Stored data:

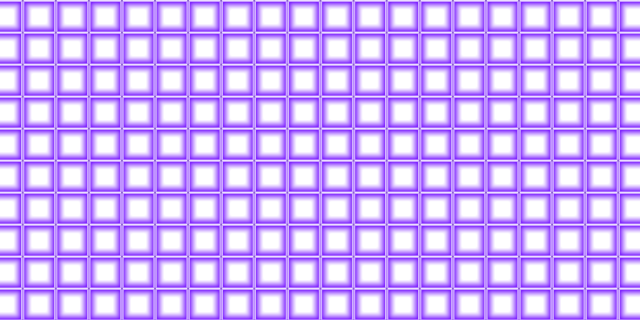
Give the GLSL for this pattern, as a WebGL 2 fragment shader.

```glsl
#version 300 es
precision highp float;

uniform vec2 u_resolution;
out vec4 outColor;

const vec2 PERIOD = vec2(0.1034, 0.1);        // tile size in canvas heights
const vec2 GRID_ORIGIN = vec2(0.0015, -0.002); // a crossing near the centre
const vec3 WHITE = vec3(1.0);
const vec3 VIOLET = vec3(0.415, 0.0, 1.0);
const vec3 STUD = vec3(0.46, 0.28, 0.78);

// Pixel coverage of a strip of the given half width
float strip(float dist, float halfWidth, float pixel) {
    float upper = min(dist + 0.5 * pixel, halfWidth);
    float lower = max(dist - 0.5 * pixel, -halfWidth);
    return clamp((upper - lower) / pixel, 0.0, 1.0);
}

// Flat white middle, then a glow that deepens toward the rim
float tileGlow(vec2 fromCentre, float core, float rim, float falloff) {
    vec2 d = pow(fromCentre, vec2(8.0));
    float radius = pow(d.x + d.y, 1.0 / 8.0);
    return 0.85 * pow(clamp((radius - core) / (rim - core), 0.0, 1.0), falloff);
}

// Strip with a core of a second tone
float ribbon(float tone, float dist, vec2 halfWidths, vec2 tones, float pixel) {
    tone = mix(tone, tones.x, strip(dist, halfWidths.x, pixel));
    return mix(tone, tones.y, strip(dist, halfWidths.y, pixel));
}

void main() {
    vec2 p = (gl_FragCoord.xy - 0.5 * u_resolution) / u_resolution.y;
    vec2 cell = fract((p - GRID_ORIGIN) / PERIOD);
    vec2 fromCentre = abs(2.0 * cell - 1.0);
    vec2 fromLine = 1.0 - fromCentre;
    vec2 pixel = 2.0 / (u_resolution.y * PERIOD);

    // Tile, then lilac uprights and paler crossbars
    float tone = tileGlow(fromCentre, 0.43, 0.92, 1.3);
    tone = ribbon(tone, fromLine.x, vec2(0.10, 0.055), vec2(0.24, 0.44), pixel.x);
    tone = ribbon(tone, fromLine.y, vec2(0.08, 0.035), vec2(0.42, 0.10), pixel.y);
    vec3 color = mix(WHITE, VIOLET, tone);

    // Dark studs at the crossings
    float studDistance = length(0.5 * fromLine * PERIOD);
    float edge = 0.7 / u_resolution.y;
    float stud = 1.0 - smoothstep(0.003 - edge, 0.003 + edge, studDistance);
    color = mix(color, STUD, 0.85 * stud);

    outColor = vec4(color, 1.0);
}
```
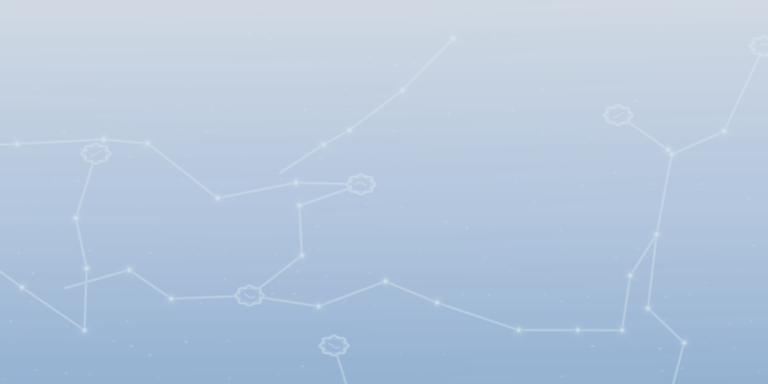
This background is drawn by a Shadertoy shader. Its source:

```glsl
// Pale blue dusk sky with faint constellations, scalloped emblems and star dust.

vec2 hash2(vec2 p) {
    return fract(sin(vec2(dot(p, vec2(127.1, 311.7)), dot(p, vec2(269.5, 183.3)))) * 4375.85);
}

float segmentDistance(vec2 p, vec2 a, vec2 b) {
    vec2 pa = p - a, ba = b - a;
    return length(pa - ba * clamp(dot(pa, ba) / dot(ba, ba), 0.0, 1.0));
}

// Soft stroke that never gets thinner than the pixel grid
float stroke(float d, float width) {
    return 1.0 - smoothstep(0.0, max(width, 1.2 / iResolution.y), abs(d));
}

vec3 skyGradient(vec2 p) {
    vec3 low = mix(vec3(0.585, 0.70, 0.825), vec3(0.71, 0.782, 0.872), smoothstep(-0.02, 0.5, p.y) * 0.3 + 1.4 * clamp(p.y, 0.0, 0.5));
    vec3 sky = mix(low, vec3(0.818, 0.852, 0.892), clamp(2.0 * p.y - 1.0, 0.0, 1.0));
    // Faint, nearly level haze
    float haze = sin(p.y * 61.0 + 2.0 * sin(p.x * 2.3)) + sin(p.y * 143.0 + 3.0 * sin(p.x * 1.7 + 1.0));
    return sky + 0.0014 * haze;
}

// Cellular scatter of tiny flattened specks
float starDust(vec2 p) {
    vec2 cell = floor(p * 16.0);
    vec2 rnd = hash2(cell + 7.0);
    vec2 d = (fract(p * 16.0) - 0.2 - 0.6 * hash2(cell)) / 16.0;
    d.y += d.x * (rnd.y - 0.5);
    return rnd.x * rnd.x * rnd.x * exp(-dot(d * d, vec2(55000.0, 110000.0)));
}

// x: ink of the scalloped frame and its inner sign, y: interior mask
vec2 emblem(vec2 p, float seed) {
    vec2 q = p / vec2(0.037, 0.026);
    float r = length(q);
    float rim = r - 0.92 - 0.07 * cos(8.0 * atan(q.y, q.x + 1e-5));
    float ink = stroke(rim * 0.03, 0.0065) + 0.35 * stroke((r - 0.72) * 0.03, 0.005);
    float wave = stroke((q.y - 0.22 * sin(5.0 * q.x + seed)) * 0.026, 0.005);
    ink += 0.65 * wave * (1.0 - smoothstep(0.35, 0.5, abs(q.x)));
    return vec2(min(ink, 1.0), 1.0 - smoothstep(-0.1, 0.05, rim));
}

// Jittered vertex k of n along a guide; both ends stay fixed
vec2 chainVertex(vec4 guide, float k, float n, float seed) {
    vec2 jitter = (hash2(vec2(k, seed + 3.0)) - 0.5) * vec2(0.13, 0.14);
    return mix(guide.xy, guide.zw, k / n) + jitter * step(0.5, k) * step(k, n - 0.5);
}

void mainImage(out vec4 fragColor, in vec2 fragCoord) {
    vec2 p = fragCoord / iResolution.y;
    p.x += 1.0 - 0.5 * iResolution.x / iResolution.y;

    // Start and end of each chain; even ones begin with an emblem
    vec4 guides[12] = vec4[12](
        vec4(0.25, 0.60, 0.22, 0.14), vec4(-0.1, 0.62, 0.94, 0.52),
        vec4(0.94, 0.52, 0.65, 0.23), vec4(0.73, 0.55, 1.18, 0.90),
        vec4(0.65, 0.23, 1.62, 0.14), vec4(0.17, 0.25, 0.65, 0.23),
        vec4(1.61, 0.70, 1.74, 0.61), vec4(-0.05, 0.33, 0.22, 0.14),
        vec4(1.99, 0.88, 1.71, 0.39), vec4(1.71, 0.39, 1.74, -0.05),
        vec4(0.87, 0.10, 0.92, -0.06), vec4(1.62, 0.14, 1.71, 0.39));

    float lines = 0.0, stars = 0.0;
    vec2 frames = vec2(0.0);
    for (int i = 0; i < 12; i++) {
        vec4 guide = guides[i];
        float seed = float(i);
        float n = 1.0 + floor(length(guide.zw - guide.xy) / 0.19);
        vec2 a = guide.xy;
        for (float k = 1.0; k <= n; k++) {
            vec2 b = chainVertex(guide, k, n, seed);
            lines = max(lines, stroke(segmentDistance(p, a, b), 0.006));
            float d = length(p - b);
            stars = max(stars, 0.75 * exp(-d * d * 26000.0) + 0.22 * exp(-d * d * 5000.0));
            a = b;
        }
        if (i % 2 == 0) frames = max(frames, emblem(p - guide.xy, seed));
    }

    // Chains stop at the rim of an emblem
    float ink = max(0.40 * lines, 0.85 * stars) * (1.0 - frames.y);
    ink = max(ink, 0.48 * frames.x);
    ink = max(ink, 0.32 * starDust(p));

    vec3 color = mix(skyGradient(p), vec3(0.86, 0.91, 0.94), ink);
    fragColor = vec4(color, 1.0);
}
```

What is expected: Look through the entries and copy every line in which the string "core" appears.

Expected answer:
float tileGlow(vec2 fromCentre, float core, float rim, float falloff) {
    return 0.85 * pow(clamp((radius - core) / (rim - core), 0.0, 1.0), falloff);
// Strip with a core of a second tone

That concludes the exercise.